Republicans on the legislature's budget committee have approved a plan that would reduce borrowing for Wisconsin's Land Stewardship Program and force the state to sell off thousands of acres it already owns.
The measure would shrink the state's bonding authority for Land Stewardship to $50 million dollars a year by 2016. That's down from the $60 million a year the governor proposed and way down from the $86 million a year that was law before he took office.
Republicans say the growing cost of paying off old debt drove their decision, as did the 1.4 million acres of Stewardship land the state already owns. State Senator Joe Leibham (R-Sheboygan) said that Stewardship land produces little revenue for the state:
"We're getting to that point where a bigger and bigger percentage of our land is being untaxable because it's owned by the government and we should have a greater influence and control over that."
GOP lawmakers would also require the state to sell off 10,000 Stewardship acres by 2017. Rep. Daniel LeMahieu (R-Cascade) plan would also require the sale of 250 acres of farmland every year through 2020.
"We'd like to have that farmland be back to the farming community and being productive farmland."
The plan passed with only Republican support. Rep. Cory Mason (D-Racine) said it would gut Stewardship.
"It's a great program. Why we would want to take this step and effectively gut the program and start selling land that the public purchased through Stewardship is a real mistake."

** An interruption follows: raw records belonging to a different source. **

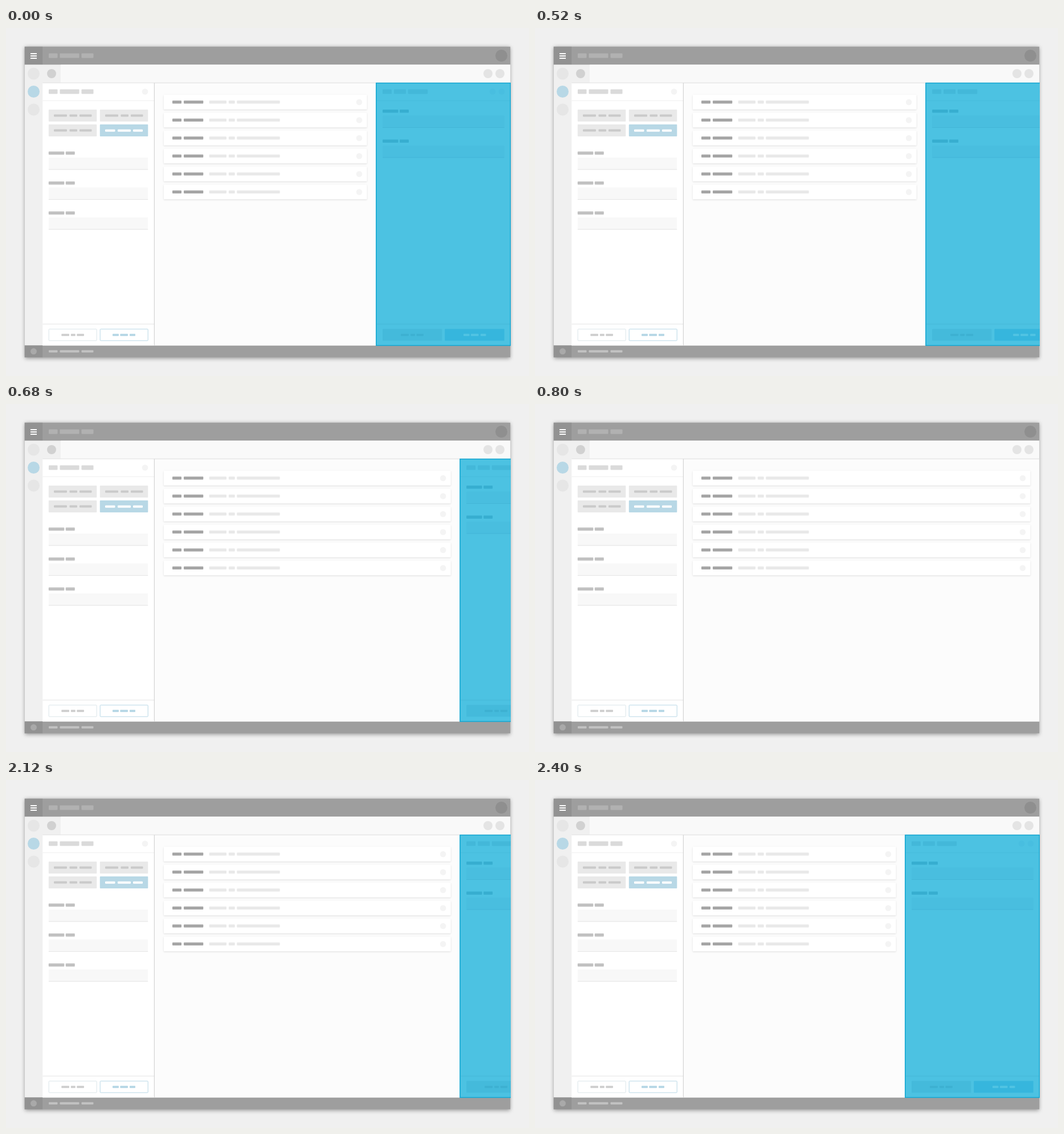
Recreate the animation shown at these times as an HTML page with a canvas. Size 918 by 610 pixels, loop 3600 ms.

```html
<!DOCTYPE html>
<html lang="en">
<head>
<meta charset="utf-8">
<title>Side panel</title>
<style>
  html, body { margin: 0; width: 100%; height: 100%; overflow: hidden; background: #f0f0f0; }
  canvas { display: block; }
</style>
</head>
<body>
<canvas id="stage" width="918" height="610"></canvas>
<script>
const c = document.getElementById('stage').getContext('2d');
const LOOP = 3600, STEP = 40, STEPS = 10, WIDTH = 236;

function box(x, y, w, h, color, r = 0) {
  c.fillStyle = color;
  c.beginPath();
  c.roundRect(x, y, w, h, r);
  c.fill();
}

function dot(x, y, r, color) {
  c.fillStyle = color;
  c.beginPath();
  c.arc(x, y, r, 0, 7);
  c.fill();
}

// A row of placeholder words: pairs of left edge and width
function words(x, y, h, color, ...parts) {
  for (let i = 0; i < parts.length; i += 2) box(x + parts[i], y, parts[i + 1], h, color, 1);
}

function outline(x, y, w, h, color, width, r = 0) {
  c.strokeStyle = color;
  c.lineWidth = width;
  c.beginPath();
  c.roundRect(x, y, w, h, r);
  c.stroke();
}

function shadowed(alpha, blur, dy, draw) {
  c.save();
  c.shadowColor = `rgba(0,0,0,${alpha})`;
  c.shadowBlur = blur;
  c.shadowOffsetY = dy;
  draw();
  c.restore();
}

function field(x, y, w, label, fill, line) {
  words(x, y, 5.5, label, 0, 27.5, 30, 16);
  box(x, y + 10.5, w, 21, fill, 1);
  box(x, y + 31, w, 1, line);
}

function drawFrame() {
  box(0, 0, 918, 610, '#f0f0f0');
  shadowed(0.4, 7, 1.5, () => box(32.8, 32.8, 852.4, 544.5, '#9e9e9e'));

  // Title bar
  box(32.8, 32.8, 31.4, 31.5, '#929292');
  for (const y of [44, 48, 52]) box(43, y, 11, 2, '#fff');
  words(75, 44.5, 8, '#b1b1b1', 0, 15.5, 19.5, 34, 57.5, 21);
  dot(869.5, 48.5, 10.5, '#8f8f8f');

  // Toolbar and rail
  box(32.8, 64.3, 852.4, 492.2, '#f0f0f0');
  box(96, 64.3, 789.2, 31.7, '#f9f9f9');
  dot(80, 80, 8, '#d1d1d1');
  dot(846, 80, 8, '#e4e4e4');
  dot(867, 80, 8, '#e4e4e4');
  dot(48.5, 80, 10.5, '#e6e6e6');
  dot(48.5, 111.5, 10.5, '#b8d8e6');
  dot(48.5, 143, 10.5, '#e6e6e6');

  // Status bar
  box(32.8, 556.5, 31.4, 20.8, '#929292');
  dot(48.5, 566.8, 5.5, '#a9a9a9');
  words(75, 564.8, 4, '#c2c2c2', 0, 15.5, 19.5, 34, 57.5, 21);
}

function drawLeft() {
  box(64.3, 96, 195.7, 460.5, '#fff');
  words(75, 107.5, 8, '#dadada', 0, 15.5, 19.5, 34, 57.5, 21);
  dot(244, 111.5, 5.3, '#f4f4f4');
  box(64.3, 127, 195.7, 1, '#f0f0f0');

  for (const [x, y] of [[75, 143], [165, 143], [75, 169]]) {
    box(x - 0.2, y, 84.5, 21, '#e9e9e9', 1);
    words(x + 9, y + 8.5, 4, '#cacaca', 0, 23, 27.5, 13.5, 45, 21.5);
  }
  box(164.8, 169, 84.5, 21, '#b8d8e6', 1);
  words(174, 177.8, 4, '#fff', 0, 17.5, 22, 23, 49, 17);

  for (let i = 0; i < 3; i++) field(74.8, 216.5 + 52.5 * i, 174.4, '#c1c1c1', '#f8f8f8', '#e4e4e4');

  box(64.3, 518, 195.7, 2, '#f1f1f1');
  outline(75.2, 527.8, 84, 20.2, '#dbe5e9', 1, 1);
  words(97.3, 536, 4, '#d0d0d0', 0, 13.7, 16.5, 8, 27, 12.7);
  outline(165.2, 527.8, 84, 20.2, '#b8d8e6', 1, 1);
  words(187, 536, 4, '#b8d8e6', 0, 11, 13.3, 13.7, 30, 10);
}

function drawList(shift) {
  box(260, 96, 625.2, 460.5, '#fcfcfc');
  for (let i = 0; i < 6; i++) {
    const y = 117 + 31.5 * i;
    shadowed(0.13, 3, 1, () => box(276.8, y, 356.7 + shift, 25.8, '#fff', 1));
    words(292, y + 10.2, 5.3, '#a5a5a5', 0, 16, 20, 34.3);
    words(356.7, y + 10.2, 5.3, '#e9e9e9', 0, 30.3, 34.2, 10.8, 48.6, 75.4);
    dot(620 + shift, y + 13, 5.3, '#f4f4f4');
  }
  box(64.3, 95.7, 820.9, 1, '#e4e4e4');
  box(259.8, 96, 1, 460.5, '#d2d2d2');
}

function drawPanel(shift) {
  if (shift >= WIDTH) return;
  c.save();
  c.beginPath();
  c.rect(640, 90, 246, 470);
  c.clip();
  c.translate(shift, 0);
  box(649.3, 96, WIDTH + 0.7, 461, '#4cc2e2');
  words(661, 107.5, 8, '#43b8d9', 0, 16, 20, 21, 44.7, 34.5);
  dot(854, 111.5, 5.3, '#48bee0');
  dot(870, 111.5, 5.3, '#48bee0');
  box(650, 127, WIDTH, 1, '#47bcdc');
  field(661, 143, 213.7, '#37aed0', '#49bedf', '#43b6d7');
  field(661, 195.5, 213.7, '#37aed0', '#49bedf', '#43b6d7');
  box(650, 518, WIDTH, 2, '#48bddd');
  box(661, 527.5, 104.3, 20.8, '#44badb', 1);
  words(693, 536, 4, '#3db1d2', 0, 14, 17, 8, 27.5, 12.5);
  box(770.3, 527.5, 104.4, 20.8, '#36b6dd', 1);
  words(803, 536, 4, '#50c3e3', 0, 10.5, 13, 13.5, 30, 9.5);
  outline(649.9, 96.6, WIDTH - 0.4, 459.9, '#12a6d2', 1.5);
  c.restore();
}

// Accelerating curve; opening plays it backwards
function ease(u) {
  const v = 1 - u;
  return u * u * (1 + 0.9 * v + 0.3 * v ** 4);
}

// Share of a slide done at time t, held in even steps
function stepped(t, start) {
  const n = Math.floor((t - start) / STEP) + 1;
  return Math.max(0, Math.min(STEPS, n)) / STEPS;
}

function render(now) {
  const t = now % LOOP;
  const shift = WIDTH * ease(stepped(t, 440) - stepped(t, 2040));
  drawFrame();
  drawList(shift);
  drawLeft();
  box(64.3, 95.7, 820.9, 1, '#e4e4e4');
  box(259.8, 96, 1, 460.5, '#d2d2d2');
  drawPanel(shift);
}

let start;
function tick(now) {
  start ??= now;
  render(now - start);
  requestAnimationFrame(tick);
}
render(0);
requestAnimationFrame(tick);
</script>
</body>
</html>
```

Republicans also approved the governor's plan to spend more money to develop existing Stewardship property with additions like parking lots and electricity.